Greeley man sentenced to 248 years in capstone of sweeping human trafficking case
The drawing is of a woman’s face, framed against the rush of her hair in the background. A dollar bill is stretched across her mouth, gagging her like duct tape. A single tear trickles down her right cheek.
Weld District Attorney’s Office prosecutors showed that sketch at the sentencing hearing of Paul Burman, 33, Wednesday. In August, a jury convicted Burman, also known as “Haylo,” of 32 counts relating to his trafficking and prostituting of women and underage girls in northern Colorado and Nebraska. Weld District Judge Julie Hoskins on Wednesday sentenced him to 248 years in prison, which prosecutors say is longest sentence ever in Colorado in a human trafficking case.
The sketch was drawn by one of his victims.
“(Burman) told her money was more important than her voice, and more important than her bodily integrity,” Weld Deputy District Attorney Tamara Love said. “Because of his love of money, her voice was taken away.”
Burman was convicted after a 13-day trial. That trial delved into his career as a human trafficker and a pimp, stretching from October 2012 to April 2014. He was arrested in December 2014 after a massive investigation conducted by the Greeley Police Department, the FBI’s Rocky Mountain Innocence Lost Task Force and the Colorado State Patrol.
That investigation began when one of Burman’s victims, in rehab, told her story to authorities. The investigation took police to the hellish depths of the American human trafficking underworld, and gradually Burman’s mode of operation emerged.
According to police reports, Burman usually began by messaging girls — often teenagers — through social media and offering them a chance to earn money. They would agree to meet up with them, he would give them drugs or alcohol, then arrange for them to have sex with his customers. According to witnesses, it was often with multiple customers in a night. He would keep the money and keep his victims in servitude, even going so far as forcing one girl to get a tattoo with the phrase “money over bitches.” Clark said Burman also fostered drug addiction in the girls he prostituted, and used it as a way to control them, but he had other methods, too. He threatened violence, and once he beat and sexually assaulted a girl who didn’t earn enough money and talked back to him.

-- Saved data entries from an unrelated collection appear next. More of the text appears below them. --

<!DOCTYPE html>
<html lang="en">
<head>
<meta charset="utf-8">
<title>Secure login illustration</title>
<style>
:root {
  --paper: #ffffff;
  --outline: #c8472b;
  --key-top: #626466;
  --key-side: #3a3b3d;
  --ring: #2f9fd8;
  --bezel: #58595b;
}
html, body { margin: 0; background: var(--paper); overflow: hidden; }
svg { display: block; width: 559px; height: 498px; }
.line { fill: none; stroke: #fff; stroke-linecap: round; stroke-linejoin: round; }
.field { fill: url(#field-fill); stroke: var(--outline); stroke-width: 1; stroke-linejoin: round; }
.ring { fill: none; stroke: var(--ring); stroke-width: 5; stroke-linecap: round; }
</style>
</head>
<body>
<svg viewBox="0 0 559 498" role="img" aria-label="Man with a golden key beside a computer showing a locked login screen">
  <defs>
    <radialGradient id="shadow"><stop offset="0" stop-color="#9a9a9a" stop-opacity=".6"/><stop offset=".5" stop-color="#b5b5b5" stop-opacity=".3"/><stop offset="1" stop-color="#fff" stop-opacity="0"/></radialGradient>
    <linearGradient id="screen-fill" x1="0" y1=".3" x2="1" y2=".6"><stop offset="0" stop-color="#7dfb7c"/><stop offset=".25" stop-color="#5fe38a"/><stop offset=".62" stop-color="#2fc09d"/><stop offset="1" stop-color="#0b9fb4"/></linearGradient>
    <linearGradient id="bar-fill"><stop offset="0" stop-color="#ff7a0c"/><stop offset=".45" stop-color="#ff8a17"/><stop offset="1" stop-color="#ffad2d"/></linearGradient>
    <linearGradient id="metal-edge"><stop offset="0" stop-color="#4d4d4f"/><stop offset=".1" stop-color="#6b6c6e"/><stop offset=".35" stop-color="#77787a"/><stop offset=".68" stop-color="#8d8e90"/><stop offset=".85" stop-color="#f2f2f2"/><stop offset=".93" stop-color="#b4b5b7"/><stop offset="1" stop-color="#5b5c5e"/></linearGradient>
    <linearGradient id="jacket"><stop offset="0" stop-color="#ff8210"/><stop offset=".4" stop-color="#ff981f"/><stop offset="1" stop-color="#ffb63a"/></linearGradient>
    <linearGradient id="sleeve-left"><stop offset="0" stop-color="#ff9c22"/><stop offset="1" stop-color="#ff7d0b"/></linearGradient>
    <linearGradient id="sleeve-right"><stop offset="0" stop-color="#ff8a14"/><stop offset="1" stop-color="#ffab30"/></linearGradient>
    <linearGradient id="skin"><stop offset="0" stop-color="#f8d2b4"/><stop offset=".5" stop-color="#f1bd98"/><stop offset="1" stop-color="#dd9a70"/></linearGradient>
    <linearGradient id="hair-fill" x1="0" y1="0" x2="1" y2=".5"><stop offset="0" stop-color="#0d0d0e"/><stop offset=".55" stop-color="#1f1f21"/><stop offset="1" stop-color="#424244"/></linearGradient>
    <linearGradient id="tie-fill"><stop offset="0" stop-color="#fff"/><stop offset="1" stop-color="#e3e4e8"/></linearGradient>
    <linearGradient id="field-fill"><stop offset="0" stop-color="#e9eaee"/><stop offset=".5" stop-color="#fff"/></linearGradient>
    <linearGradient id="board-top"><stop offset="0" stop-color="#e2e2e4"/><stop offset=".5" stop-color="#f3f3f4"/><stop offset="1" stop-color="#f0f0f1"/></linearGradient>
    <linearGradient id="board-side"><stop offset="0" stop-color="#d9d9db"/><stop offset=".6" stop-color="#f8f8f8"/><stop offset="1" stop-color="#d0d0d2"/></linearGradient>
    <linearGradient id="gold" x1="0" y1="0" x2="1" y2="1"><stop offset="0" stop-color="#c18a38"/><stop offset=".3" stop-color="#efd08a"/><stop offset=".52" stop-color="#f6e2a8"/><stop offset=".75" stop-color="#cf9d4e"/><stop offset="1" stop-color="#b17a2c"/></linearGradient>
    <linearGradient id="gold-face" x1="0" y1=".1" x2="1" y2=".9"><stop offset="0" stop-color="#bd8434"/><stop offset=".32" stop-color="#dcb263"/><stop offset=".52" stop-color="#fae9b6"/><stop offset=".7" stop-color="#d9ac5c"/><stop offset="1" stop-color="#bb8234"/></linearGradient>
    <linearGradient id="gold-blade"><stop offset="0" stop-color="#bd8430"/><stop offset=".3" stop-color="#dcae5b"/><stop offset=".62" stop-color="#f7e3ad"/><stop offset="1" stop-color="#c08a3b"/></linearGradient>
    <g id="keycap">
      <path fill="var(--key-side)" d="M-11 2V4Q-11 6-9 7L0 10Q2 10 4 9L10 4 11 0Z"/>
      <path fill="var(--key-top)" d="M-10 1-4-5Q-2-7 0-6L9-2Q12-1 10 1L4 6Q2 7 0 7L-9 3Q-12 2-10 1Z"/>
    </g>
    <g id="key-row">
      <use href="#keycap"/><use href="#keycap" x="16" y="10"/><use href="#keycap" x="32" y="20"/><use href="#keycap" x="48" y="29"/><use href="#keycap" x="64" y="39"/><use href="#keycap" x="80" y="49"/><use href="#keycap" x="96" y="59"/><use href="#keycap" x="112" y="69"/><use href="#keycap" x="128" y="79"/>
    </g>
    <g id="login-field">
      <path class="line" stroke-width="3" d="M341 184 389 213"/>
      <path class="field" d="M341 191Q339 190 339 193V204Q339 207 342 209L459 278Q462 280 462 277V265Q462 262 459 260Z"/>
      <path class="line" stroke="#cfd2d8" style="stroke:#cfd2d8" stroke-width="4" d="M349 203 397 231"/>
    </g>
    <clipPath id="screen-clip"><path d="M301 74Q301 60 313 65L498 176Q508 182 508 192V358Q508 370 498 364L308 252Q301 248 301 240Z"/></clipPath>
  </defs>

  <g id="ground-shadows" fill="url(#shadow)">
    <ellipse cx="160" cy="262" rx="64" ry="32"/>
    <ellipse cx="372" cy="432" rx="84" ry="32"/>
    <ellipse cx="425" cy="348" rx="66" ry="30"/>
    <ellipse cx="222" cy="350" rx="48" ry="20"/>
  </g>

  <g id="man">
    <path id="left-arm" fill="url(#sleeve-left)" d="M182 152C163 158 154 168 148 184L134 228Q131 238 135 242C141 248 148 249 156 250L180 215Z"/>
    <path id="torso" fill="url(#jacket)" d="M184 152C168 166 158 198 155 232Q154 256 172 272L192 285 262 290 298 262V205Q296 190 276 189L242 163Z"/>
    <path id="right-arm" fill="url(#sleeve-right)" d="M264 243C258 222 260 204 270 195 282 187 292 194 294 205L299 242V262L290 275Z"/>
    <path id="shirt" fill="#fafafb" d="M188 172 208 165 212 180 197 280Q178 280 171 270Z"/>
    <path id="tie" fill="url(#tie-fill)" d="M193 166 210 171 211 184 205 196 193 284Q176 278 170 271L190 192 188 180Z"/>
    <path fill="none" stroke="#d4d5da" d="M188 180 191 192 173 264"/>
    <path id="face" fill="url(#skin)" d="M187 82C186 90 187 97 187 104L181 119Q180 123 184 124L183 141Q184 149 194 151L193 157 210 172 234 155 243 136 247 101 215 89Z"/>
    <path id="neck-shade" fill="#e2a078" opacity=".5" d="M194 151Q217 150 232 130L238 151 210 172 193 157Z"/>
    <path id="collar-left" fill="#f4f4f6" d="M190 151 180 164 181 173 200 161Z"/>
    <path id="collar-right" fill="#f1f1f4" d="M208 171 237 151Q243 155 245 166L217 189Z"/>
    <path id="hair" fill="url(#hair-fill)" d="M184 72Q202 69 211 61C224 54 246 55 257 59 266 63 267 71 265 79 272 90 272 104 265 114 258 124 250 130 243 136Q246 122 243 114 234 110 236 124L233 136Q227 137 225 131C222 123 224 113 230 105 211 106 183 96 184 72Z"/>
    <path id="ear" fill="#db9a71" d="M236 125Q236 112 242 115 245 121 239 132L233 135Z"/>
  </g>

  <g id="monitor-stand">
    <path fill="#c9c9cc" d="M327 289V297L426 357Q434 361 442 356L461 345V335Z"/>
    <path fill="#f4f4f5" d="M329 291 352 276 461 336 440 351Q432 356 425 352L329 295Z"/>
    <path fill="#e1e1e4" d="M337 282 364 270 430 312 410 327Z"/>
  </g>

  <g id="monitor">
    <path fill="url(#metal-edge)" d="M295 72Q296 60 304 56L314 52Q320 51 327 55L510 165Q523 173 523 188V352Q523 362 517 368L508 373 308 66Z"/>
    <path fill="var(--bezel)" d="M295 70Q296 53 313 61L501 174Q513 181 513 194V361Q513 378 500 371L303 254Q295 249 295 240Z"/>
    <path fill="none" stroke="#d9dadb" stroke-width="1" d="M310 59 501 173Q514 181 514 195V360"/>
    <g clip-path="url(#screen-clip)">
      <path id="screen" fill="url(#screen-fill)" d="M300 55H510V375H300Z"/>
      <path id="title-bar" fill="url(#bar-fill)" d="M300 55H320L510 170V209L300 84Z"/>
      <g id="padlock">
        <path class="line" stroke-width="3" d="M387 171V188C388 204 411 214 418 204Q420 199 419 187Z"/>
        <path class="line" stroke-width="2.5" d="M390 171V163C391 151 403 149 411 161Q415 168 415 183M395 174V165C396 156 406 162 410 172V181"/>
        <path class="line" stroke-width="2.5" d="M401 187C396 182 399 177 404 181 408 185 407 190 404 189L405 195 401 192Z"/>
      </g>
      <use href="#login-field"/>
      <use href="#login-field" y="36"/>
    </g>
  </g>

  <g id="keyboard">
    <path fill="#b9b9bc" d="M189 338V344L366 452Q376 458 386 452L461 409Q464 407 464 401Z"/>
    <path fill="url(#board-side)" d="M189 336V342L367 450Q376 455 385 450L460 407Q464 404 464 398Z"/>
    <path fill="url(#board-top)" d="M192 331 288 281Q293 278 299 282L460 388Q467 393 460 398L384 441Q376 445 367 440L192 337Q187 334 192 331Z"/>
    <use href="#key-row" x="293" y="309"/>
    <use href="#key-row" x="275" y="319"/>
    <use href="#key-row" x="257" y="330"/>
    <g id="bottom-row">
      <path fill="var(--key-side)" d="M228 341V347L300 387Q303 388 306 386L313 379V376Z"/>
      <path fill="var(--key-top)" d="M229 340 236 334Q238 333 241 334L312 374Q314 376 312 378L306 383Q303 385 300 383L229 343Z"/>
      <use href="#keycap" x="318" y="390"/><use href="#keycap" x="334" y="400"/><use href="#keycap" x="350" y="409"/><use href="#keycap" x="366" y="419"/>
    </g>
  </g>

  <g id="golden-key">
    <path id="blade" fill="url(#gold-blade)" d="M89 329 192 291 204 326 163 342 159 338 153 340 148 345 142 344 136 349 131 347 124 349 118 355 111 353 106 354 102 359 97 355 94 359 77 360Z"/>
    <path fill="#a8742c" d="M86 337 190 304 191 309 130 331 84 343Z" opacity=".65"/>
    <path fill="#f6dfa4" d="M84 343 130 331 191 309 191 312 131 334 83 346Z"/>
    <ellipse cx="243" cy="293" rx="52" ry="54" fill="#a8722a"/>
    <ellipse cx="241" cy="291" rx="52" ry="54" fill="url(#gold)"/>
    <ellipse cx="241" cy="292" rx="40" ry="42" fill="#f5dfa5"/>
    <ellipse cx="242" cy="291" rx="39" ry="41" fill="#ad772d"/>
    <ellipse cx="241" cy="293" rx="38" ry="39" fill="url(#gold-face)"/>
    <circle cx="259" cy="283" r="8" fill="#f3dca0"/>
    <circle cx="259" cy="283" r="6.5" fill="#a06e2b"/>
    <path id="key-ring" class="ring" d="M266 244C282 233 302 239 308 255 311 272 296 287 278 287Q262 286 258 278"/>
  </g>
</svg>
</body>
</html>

Another of his victims, who spoke before prosecutors showed the sketch, said Burman had turned her life into a “running nightmare.”
“He forced me to do things that were unbelievable,” said the woman, whose name The Tribune will not print because she is a victim of sexual assault. “He literally put a price tag on my body. I felt like no one could ever love me. Sometimes I still wake up screaming.”
His threats didn’t stop with his victims.
“Burman attempted to make contact with me,” said the lead investigator on the case, whose name The Tribune will not print because of concerns about her safety if her name were to be widely disseminated. “Local police officers had to guard my residence. Because of Paul Burman, my child still has nightmares and is unable to sleep alone.”
Burman also was convicted of tampering with a witness, a charge added when he learned police and prosecutors were moving against him. While being held in the Weld County Jail, he asked one of his acquaintances to Google how to make a witness non-credible in court.
“He provided a choose-your-own adventure book on how to tamper with a witness,” said Weld Deputy District Attorney Arynn Clark. “It thoughtfully went with coded instructions on what to do.”
At Wednesday’s sentencing hearing, Jerry Manzer, Burman’s attorney, emphasized his client’s tortured past. It included an impoverished childhood, devoid of a father figure, which was also marred by drug abuse, suicide and a stint in foster care. Burman was so poor growing up he and his sister had to steal to feed themselves, Manzer said.
“It’s important to remember that we’re dealing with a human being who stands before you a damaged human being,” Manzer said.
Burman said much the same thing in a lengthy letter he penned to Hoskins while in jail, and he claimed he’d changed.
“I denounce and despise the person that I was,” he said Wednesday. “I plead with you to please give me hope. I don’t want to die in prison, Judge Hoskins. I know what you heard, but I also believe you know what you didn’t hear.”
Hoskins said that didn’t change the court’s job, and she handed down the heaviest sentence possible, exactly as prosecutors asked.
“Sentencing (Burman) to the maximum time in prison would send a very clear message that our children are not for sale,” Clark said.
After the two-hour hearing, a crowd gathered in the lobby of the courthouse. A knot of people formed around the victim who spoke early in the hearing.
She is now married to someone she loves, she said. After the sentencing, she was laughing and smiling.
“This is my day,” she told the crowd.
*This article has been changed to reflect the following corrections: quotes from Arynn Clark were previously attributed to Tamara Love, and quotes from Tamara Love were previously attributed to Arynn Clark.
Start a dialogue, stay on topic and be civil.
If you don't follow the rules, your comment may be deleted.